According to real estate marketplace Zillow, rents saw their biggest one-month drop in at least seven years last month.
Zillow’s Observed Rent Index showed that asking rents fell 0.4 percent between October and November, the largest decline in the index’s history. The index has previously found that November tends to be the slowest month for rent increases, but it hasn’t seen a drop of more than 0.1 percent at this time of year since before the COVID-19 pandemic.
The index showed rents fell 0.1 percent in October, and the company said in its analysis that November’s data “decisively” ends nearly two years of above-average monthly rent increases.

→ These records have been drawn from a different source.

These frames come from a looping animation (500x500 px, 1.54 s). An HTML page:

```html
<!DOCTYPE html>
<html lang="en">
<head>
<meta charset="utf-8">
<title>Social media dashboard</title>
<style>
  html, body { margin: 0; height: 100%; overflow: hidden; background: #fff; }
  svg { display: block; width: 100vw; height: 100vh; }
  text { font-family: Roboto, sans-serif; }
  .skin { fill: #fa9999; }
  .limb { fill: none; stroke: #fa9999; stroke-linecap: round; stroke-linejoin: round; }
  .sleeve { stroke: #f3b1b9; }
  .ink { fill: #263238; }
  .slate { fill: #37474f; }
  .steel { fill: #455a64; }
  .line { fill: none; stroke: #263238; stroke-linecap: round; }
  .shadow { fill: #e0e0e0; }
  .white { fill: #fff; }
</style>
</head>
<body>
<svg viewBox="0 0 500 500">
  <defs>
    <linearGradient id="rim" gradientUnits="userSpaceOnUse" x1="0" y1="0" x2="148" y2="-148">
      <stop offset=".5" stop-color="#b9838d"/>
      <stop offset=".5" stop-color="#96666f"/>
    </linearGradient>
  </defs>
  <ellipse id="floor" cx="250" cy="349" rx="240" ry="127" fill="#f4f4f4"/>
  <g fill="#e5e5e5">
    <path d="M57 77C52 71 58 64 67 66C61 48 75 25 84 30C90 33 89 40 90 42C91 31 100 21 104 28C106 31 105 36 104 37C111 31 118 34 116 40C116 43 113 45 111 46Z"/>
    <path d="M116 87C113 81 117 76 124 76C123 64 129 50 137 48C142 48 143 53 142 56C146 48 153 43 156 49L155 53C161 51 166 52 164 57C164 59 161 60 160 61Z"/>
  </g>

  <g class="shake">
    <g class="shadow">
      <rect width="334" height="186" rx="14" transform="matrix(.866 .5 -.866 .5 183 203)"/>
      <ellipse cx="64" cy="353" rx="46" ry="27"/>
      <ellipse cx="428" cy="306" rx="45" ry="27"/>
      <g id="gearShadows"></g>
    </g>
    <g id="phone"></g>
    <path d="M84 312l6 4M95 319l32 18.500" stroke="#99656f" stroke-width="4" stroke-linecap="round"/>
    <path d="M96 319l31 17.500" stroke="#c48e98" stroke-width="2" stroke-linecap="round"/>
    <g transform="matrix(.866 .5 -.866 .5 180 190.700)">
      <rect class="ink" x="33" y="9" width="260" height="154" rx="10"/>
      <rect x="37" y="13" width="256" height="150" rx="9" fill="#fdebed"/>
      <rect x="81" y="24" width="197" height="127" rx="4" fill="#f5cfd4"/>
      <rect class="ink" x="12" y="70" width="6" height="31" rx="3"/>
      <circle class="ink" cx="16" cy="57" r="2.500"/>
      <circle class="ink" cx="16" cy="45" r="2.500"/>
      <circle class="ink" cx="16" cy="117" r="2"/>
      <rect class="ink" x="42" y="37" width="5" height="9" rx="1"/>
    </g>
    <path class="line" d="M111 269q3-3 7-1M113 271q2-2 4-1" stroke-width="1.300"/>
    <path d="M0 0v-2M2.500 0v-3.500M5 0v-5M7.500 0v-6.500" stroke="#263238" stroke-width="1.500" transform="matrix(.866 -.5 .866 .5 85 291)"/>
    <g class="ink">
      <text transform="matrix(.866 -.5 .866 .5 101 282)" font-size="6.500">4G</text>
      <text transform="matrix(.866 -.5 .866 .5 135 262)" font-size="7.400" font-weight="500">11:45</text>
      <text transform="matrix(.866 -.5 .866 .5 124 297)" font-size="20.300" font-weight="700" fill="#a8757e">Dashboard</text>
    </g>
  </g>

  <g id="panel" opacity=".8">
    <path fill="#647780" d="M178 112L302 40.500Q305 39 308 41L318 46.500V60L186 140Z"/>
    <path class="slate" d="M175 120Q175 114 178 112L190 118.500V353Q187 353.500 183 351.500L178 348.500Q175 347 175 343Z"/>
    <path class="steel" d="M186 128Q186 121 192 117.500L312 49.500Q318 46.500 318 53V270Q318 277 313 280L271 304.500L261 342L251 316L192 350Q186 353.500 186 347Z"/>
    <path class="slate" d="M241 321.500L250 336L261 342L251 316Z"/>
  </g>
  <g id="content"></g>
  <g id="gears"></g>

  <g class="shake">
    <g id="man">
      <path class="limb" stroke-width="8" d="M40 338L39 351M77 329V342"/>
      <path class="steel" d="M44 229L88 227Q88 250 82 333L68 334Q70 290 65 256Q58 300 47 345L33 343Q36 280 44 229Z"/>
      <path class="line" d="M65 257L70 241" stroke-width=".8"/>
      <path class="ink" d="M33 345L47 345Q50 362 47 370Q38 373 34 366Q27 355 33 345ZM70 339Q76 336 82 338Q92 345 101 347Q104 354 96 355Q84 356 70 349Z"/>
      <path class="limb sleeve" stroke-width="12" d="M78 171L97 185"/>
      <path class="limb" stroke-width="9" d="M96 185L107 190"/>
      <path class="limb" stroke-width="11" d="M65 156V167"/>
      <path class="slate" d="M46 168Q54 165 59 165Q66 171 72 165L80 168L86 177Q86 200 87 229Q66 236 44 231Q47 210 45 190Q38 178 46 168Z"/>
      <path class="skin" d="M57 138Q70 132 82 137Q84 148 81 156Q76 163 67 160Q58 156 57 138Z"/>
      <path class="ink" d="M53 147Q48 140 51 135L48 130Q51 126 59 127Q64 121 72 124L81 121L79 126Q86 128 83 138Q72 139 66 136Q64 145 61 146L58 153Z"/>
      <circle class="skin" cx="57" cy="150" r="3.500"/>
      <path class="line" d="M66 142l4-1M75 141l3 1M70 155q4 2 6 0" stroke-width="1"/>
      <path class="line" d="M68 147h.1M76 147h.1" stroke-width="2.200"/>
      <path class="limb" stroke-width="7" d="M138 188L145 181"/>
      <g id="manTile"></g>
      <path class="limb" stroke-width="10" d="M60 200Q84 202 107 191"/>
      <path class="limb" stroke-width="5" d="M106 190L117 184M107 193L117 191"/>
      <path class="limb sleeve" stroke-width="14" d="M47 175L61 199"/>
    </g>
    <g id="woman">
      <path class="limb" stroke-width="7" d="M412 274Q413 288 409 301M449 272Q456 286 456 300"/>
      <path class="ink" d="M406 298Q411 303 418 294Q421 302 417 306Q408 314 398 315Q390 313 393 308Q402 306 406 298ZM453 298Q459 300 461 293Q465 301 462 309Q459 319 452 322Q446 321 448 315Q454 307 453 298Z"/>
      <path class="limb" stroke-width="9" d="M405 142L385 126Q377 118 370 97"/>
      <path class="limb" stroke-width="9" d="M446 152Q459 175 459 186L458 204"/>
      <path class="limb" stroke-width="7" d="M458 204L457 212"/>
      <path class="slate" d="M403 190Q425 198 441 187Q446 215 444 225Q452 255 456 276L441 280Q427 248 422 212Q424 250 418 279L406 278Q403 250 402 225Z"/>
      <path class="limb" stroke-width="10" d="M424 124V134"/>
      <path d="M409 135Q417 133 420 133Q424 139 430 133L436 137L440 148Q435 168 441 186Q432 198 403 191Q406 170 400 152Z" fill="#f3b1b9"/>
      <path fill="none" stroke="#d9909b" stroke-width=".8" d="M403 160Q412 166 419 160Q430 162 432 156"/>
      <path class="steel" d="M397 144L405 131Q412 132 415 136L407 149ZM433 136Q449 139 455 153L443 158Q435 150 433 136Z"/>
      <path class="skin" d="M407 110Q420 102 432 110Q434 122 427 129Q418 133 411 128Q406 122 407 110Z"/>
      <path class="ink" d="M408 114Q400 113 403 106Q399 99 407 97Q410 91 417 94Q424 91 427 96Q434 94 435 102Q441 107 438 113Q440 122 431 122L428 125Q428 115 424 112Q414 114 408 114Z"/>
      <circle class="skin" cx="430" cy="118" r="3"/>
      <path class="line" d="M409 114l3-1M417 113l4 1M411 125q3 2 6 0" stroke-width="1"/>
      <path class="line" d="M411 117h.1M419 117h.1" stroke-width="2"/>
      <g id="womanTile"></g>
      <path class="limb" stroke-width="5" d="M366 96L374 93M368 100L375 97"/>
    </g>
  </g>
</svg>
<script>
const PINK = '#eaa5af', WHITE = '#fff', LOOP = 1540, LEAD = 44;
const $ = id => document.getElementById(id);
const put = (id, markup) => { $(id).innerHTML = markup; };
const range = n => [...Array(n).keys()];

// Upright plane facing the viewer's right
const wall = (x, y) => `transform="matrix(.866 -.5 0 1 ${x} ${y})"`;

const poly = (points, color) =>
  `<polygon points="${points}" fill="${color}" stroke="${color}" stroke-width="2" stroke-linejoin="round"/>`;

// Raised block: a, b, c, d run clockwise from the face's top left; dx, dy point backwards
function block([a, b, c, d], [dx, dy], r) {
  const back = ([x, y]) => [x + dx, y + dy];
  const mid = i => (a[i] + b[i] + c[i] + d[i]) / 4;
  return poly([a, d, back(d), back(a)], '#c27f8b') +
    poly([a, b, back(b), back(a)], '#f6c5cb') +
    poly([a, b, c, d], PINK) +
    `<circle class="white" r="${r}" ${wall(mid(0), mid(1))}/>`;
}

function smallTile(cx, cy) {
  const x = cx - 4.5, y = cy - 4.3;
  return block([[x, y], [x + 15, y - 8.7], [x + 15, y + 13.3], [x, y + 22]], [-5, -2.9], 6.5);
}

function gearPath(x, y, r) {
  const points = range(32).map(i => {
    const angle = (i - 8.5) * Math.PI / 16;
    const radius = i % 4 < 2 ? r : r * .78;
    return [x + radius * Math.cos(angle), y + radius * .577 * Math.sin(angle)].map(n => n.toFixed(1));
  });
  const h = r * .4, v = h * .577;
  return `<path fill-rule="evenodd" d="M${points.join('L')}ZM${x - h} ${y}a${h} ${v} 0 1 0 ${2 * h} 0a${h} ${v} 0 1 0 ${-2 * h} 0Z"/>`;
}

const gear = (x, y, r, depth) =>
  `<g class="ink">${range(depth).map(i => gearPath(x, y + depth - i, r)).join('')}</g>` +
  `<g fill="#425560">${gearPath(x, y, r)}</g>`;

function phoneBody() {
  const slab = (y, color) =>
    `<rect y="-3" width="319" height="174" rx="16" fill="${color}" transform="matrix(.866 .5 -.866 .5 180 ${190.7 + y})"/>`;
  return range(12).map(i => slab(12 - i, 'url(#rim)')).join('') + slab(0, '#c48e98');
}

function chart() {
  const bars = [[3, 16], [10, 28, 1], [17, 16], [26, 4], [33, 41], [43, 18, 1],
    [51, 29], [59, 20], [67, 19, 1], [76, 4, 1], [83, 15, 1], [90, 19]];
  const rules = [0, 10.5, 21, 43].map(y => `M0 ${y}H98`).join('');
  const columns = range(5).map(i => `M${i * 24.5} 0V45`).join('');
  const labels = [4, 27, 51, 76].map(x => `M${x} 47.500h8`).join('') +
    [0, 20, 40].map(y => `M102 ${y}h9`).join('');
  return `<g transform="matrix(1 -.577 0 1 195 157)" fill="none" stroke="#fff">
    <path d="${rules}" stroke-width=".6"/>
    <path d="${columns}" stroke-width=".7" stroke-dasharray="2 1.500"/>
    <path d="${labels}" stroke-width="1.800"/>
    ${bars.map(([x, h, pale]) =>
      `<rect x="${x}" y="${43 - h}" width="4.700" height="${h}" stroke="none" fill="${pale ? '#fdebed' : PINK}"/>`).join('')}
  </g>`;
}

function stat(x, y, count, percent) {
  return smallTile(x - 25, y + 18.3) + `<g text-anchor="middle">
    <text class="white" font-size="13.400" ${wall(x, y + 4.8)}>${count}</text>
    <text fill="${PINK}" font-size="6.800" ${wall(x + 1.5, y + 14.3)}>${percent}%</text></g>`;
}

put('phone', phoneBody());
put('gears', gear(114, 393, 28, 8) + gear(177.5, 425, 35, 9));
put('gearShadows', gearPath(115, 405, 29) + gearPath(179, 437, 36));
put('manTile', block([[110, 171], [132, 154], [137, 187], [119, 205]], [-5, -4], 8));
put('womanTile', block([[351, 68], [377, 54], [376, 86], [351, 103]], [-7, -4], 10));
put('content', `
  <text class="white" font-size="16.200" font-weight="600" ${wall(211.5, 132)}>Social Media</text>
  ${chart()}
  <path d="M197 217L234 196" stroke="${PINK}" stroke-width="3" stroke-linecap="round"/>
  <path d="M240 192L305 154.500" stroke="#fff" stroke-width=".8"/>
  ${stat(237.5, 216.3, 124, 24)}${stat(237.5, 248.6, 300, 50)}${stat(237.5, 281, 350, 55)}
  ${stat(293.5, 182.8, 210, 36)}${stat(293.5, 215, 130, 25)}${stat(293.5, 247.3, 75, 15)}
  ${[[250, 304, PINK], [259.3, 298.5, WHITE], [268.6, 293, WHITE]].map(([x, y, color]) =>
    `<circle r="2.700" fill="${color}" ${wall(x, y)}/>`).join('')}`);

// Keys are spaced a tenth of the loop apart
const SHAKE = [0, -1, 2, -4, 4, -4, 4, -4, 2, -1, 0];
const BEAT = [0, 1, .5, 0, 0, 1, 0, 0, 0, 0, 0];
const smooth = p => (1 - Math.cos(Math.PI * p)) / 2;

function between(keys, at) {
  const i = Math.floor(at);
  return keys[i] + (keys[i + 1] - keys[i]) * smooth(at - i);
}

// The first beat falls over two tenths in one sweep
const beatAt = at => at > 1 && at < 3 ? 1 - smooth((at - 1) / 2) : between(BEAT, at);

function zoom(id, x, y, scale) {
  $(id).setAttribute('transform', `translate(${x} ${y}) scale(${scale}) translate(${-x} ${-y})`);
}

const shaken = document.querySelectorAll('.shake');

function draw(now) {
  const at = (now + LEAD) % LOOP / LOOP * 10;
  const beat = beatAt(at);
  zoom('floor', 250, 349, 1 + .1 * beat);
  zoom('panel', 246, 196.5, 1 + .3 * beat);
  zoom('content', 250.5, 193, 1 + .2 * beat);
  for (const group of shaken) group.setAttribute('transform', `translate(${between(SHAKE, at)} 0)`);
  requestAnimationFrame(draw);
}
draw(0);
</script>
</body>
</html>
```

The typical asking rent nationally is $2,008, which is 8.4 percent more than this time last year, per Zillow. The company said rents have fallen since reaching a 17.1 percent year-on-year increase in February as housing demand has slowed due to high inflation and rent costs.
“More and more people are doubling down with roommates or family, increasing rent vacancy rates and therefore putting some pressure on landlords to control rent increases,” said Zillow’s analysis.
Rents are falling fastest in Raleigh, NC, Austin, Texas, Seattle, Washington, San Jose, California and New York City, according to the index. In all these cities, rents fell by at least 1 percent in the past month.
During the same period, rents were still rising in cities such as Louisville, Ky., Memphis, Tenn., and Buffalo, NY.
Zillow’s analysis suggests that the slower pace of growth is likely to be reflected in official rental inflation measures next year.
The price drops come as the Federal Reserve has taken steps to control inflation, aiming to keep inflation at 2 percent. The Fed raised interest rates this week by 0.5 percentage points to a range of 4.25 to 4.5 percent, a smaller increase than previous repeated hikes of 0.75 points.
After a series of four aggressive 0.75-point hikes, the Fed appears to be signaling that it will slow hikes as inflation begins to show signs of abating.
Inflation, as measured by the consumer price index, fell from 7.7 percent in October to 7.1 percent in November, well below the peak of 9.1 percent in June, but still far from the target of 2 percent.
Some economists have expressed concern that the Fed’s action could trigger an economic downturn, but the economy has shown resilience over the months, continuing to add jobs and keeping the unemployment rate low.